#### Extracted material ####

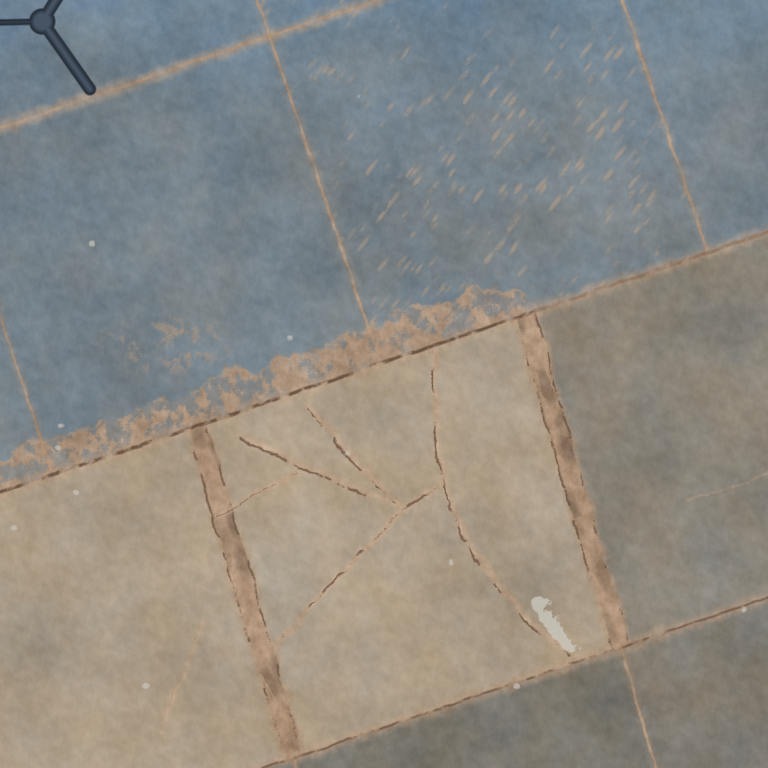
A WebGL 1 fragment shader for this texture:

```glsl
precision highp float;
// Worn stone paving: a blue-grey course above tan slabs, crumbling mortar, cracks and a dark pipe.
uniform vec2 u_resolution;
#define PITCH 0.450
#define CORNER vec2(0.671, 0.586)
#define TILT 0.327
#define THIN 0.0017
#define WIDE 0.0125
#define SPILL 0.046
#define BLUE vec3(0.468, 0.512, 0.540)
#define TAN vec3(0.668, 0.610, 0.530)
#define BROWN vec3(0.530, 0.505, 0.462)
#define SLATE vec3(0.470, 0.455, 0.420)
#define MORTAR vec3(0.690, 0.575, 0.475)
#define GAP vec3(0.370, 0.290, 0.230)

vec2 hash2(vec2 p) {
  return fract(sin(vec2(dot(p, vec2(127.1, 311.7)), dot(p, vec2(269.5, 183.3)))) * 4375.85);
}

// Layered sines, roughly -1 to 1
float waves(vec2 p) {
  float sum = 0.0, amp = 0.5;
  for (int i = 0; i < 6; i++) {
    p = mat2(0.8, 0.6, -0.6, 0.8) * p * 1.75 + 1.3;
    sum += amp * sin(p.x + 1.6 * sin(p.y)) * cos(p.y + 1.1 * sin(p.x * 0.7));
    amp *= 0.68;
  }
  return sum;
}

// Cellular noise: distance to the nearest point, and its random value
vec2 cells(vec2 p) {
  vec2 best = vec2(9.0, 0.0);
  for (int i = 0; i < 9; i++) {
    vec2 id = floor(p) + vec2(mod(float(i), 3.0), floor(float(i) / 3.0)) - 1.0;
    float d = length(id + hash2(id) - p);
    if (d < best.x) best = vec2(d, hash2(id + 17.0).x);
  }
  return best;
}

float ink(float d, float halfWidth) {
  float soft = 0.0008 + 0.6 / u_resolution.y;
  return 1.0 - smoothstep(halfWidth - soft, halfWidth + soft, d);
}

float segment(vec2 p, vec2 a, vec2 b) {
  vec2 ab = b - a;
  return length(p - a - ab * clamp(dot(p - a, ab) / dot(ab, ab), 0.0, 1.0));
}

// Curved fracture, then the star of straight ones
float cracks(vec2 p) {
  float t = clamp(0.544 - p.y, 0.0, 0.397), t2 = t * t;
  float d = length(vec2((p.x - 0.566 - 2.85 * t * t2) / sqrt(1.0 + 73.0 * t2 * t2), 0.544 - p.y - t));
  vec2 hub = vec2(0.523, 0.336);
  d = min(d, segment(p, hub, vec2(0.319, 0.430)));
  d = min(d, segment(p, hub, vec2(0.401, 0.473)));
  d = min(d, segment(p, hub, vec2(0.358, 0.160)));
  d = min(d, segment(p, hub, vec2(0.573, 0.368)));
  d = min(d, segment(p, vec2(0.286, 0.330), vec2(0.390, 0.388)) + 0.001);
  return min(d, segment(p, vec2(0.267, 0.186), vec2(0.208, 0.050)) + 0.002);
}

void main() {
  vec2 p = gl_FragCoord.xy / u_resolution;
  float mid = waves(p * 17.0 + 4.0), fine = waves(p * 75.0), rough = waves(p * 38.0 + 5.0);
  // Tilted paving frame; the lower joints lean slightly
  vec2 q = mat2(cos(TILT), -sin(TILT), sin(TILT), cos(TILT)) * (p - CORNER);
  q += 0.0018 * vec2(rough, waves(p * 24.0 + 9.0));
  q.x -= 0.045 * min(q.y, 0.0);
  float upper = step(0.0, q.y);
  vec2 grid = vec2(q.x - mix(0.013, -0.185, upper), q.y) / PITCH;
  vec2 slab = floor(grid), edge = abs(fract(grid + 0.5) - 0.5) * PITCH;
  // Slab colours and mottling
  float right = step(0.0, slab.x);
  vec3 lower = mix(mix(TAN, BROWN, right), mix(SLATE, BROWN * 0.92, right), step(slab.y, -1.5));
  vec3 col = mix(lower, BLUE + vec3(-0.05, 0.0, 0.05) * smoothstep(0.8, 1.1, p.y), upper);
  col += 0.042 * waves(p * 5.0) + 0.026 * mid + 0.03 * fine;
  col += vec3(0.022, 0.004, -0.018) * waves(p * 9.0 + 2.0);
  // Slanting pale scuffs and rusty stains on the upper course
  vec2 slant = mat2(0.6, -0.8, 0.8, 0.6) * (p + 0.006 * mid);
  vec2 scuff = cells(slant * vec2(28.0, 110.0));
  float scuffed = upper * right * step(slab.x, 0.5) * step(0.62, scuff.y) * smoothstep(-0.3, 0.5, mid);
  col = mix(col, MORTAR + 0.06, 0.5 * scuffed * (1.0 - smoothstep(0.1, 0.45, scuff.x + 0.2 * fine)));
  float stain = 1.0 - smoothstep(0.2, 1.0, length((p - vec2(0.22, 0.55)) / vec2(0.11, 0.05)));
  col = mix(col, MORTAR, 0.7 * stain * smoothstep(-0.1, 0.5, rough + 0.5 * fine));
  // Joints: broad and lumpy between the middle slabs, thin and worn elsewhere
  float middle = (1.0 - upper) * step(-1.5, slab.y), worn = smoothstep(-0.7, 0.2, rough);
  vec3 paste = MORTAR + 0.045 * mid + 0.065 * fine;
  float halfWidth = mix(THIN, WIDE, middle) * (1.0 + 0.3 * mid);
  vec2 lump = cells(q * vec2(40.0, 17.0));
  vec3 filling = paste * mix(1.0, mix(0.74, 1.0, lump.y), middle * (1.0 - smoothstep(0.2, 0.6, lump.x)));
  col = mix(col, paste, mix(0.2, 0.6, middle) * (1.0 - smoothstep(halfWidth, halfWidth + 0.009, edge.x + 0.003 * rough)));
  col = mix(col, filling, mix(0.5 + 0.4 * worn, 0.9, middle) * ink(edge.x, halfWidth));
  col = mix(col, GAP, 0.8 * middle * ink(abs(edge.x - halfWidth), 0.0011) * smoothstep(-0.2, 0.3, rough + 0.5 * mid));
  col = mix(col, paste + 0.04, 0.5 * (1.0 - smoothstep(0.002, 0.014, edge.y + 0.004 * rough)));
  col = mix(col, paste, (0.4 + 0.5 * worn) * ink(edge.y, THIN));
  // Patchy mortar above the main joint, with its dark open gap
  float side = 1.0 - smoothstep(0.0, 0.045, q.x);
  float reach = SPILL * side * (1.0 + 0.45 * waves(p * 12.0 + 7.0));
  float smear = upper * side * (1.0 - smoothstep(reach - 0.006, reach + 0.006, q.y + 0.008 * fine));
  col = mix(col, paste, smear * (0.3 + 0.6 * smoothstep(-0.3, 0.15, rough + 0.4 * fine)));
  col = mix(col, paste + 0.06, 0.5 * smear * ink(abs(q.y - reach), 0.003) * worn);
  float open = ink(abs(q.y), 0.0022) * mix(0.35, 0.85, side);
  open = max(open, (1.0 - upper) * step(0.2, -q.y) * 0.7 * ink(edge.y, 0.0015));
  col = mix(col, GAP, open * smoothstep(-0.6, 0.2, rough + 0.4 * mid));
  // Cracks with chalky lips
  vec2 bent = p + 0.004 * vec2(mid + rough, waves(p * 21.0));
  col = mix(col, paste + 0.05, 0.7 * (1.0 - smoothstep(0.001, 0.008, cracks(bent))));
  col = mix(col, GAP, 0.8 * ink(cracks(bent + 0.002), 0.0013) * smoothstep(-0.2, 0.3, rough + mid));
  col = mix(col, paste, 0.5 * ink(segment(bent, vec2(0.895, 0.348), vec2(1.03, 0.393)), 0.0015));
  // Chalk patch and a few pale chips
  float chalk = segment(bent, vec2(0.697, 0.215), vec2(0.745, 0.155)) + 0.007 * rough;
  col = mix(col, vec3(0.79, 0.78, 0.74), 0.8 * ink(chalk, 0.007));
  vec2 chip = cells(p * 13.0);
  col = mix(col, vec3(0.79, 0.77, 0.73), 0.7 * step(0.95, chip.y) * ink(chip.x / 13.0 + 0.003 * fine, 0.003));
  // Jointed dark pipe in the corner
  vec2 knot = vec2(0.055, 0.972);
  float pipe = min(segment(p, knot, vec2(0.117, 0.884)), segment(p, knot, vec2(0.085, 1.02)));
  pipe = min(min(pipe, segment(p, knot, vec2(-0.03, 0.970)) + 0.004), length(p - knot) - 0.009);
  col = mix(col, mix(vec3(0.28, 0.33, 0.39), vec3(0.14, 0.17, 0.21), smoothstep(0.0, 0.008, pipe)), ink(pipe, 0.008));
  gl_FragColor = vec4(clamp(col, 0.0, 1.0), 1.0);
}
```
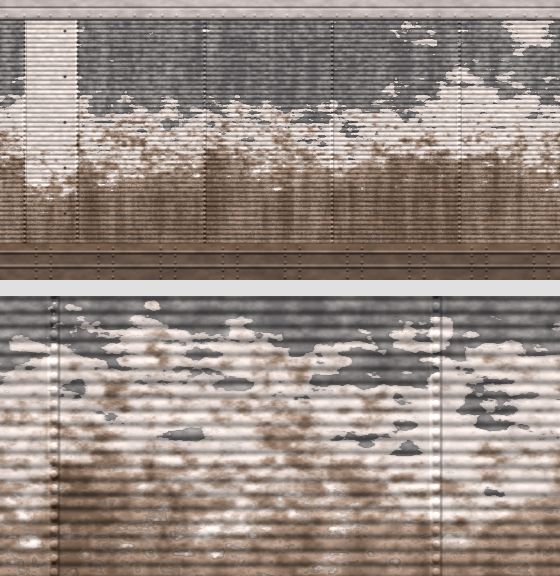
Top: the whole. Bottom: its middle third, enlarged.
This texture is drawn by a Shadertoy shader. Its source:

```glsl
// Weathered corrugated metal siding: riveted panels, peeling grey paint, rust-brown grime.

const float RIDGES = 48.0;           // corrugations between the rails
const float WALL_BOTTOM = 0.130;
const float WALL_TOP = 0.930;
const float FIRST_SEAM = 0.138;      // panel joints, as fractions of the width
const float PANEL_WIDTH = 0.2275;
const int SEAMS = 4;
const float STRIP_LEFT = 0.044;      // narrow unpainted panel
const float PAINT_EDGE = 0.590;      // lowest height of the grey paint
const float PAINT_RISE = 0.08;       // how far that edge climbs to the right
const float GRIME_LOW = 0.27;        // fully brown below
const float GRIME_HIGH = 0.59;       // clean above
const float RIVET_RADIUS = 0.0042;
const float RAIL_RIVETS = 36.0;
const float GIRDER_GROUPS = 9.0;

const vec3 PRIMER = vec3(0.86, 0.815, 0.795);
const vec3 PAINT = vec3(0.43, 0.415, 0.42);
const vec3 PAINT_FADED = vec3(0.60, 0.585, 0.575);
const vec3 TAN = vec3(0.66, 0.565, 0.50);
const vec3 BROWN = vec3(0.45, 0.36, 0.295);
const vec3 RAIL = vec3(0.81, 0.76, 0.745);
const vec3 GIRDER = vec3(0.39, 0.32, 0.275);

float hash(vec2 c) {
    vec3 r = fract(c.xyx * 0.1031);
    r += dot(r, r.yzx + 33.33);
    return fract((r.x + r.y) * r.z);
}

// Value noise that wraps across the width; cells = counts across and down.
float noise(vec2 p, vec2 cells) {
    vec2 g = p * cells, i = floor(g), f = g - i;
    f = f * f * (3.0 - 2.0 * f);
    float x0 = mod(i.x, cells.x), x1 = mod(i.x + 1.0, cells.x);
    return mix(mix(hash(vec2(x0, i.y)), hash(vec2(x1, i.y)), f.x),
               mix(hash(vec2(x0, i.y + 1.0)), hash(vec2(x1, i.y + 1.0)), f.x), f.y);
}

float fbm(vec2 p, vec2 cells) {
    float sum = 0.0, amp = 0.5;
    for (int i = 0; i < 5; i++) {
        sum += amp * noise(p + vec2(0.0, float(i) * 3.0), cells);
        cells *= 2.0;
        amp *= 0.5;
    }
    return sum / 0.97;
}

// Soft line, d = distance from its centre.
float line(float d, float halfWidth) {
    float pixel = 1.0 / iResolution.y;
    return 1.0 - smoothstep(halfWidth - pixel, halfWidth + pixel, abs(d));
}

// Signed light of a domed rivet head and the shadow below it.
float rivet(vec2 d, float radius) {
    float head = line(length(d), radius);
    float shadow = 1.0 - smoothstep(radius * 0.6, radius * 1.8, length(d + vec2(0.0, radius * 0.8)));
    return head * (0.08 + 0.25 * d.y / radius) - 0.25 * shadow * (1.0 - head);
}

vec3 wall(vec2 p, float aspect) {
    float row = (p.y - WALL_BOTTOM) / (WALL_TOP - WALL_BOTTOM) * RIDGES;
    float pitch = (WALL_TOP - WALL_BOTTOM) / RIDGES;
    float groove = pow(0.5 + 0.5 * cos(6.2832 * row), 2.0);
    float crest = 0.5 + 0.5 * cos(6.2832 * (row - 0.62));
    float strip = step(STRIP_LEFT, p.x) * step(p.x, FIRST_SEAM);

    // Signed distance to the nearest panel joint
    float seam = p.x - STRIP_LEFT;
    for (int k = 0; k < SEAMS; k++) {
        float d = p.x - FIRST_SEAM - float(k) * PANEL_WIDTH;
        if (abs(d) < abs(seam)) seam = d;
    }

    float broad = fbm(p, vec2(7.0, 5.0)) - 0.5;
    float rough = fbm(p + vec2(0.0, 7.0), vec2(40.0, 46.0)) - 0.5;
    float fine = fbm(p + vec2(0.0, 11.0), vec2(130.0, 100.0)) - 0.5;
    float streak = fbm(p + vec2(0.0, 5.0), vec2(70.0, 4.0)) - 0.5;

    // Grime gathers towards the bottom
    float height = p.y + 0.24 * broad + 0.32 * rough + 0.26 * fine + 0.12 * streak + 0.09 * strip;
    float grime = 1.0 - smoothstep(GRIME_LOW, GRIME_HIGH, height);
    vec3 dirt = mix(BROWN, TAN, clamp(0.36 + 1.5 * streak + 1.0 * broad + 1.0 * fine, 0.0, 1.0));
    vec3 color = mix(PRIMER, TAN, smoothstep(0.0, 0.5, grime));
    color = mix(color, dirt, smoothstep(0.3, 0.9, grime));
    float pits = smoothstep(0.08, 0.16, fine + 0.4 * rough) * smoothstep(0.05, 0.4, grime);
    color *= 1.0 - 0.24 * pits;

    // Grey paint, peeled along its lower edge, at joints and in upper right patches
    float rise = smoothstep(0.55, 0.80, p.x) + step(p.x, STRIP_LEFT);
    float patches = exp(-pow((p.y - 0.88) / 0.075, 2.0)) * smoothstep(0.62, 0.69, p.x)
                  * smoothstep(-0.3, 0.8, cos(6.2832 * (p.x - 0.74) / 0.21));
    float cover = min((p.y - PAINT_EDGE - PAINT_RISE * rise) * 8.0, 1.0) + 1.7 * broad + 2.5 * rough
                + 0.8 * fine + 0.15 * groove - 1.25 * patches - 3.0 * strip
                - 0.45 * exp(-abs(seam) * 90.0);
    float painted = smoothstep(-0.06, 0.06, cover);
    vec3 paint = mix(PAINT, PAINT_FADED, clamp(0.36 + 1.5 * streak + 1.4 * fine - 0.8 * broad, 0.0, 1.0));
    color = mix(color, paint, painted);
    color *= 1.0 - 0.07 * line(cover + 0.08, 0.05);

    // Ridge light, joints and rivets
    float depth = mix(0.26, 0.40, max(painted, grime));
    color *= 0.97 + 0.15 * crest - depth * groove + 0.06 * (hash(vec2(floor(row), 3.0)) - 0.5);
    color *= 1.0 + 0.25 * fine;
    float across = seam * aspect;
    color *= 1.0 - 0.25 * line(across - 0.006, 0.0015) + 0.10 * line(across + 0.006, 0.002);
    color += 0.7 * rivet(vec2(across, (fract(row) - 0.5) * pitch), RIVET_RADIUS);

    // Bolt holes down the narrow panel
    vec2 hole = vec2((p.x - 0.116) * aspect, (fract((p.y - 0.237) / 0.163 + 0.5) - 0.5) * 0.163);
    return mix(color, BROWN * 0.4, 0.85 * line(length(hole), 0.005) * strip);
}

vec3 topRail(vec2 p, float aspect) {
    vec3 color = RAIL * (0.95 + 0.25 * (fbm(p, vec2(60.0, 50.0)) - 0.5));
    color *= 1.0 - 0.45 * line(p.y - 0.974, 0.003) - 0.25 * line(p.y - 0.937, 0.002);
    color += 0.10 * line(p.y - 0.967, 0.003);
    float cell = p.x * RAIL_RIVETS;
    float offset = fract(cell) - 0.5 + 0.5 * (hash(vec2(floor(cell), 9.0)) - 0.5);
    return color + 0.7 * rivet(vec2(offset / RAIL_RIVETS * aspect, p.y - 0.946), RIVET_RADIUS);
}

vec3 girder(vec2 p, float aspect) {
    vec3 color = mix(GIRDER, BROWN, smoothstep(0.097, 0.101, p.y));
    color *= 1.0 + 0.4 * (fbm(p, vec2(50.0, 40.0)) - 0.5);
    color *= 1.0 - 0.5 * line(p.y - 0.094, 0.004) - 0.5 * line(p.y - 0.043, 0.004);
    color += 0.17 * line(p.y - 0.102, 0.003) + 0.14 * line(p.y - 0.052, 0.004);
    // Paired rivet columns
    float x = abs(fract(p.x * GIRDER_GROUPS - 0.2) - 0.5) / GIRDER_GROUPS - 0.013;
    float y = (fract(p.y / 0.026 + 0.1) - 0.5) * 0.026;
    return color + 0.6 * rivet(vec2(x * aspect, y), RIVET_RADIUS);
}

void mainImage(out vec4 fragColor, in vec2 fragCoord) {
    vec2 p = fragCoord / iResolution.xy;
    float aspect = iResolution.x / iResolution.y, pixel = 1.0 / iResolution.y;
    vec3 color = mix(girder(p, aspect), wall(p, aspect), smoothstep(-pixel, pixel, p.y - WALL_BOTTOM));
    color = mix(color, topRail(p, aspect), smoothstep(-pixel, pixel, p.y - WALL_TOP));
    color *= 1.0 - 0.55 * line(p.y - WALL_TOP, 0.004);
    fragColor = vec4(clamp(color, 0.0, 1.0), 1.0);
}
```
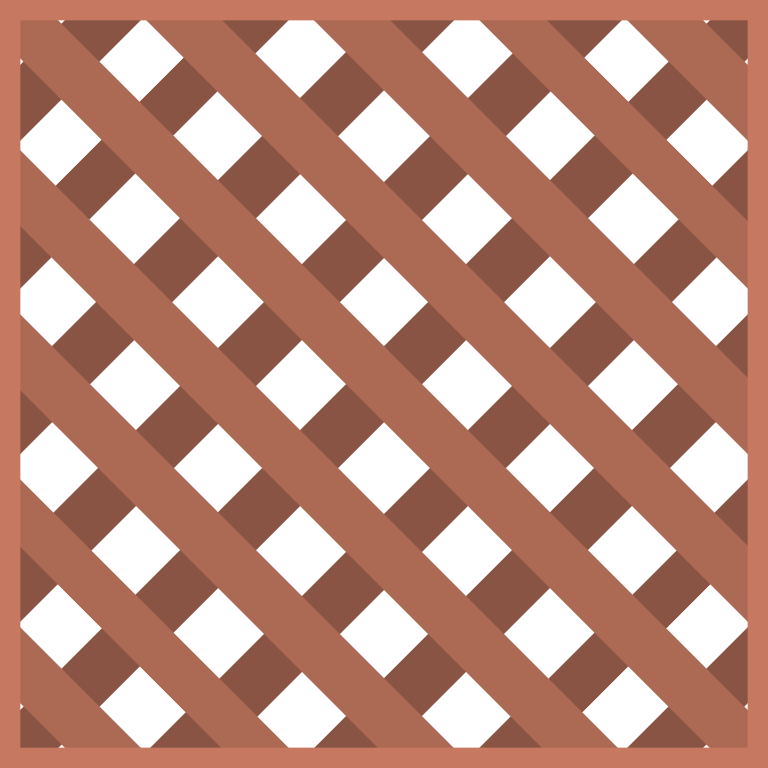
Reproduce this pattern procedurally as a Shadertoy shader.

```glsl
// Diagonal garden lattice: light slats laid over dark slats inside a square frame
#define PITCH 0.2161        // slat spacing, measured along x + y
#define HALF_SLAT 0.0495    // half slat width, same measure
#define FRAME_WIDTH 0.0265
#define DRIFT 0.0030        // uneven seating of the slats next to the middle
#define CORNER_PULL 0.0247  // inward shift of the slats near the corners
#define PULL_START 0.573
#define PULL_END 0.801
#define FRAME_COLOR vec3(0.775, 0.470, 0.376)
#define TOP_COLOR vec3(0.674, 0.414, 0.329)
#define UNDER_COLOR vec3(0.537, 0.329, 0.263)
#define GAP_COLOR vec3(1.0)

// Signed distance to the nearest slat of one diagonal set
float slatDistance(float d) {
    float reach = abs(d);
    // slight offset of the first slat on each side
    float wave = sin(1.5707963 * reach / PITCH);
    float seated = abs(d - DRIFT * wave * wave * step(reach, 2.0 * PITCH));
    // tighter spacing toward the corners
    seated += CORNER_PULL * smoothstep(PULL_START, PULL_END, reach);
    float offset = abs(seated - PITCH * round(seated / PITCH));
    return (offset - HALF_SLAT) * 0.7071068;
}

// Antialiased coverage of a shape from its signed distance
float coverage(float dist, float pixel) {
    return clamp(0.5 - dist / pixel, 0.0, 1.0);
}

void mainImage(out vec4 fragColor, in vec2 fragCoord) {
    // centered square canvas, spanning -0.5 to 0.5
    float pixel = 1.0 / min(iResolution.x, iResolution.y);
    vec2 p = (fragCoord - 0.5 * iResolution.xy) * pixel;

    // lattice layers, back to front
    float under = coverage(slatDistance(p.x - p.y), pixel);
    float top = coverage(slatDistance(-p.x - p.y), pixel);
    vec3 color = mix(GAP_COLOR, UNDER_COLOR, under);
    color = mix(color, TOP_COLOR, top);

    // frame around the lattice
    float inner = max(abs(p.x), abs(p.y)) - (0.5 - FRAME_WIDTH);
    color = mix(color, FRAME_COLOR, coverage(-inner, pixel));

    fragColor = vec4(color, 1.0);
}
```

####

Which of the lines above mention the word "upper"? Pull those lines out.

  float upper = step(0.0, q.y);
  vec2 grid = vec2(q.x - mix(0.013, -0.185, upper), q.y) / PITCH;
  vec3 col = mix(lower, BLUE + vec3(-0.05, 0.0, 0.05) * smoothstep(0.8, 1.1, p.y), upper);
  // Slanting pale scuffs and rusty stains on the upper course
  float scuffed = upper * right * step(slab.x, 0.5) * step(0.62, scuff.y) * smoothstep(-0.3, 0.5, mid);
  float middle = (1.0 - upper) * step(-1.5, slab.y), worn = smoothstep(-0.7, 0.2, rough);
  float smear = upper * side * (1.0 - smoothstep(reach - 0.006, reach + 0.006, q.y + 0.008 * fine));
  open = max(open, (1.0 - upper) * step(0.2, -q.y) * 0.7 * ink(edge.y, 0.0015));
    // Grey paint, peeled along its lower edge, at joints and in upper right patches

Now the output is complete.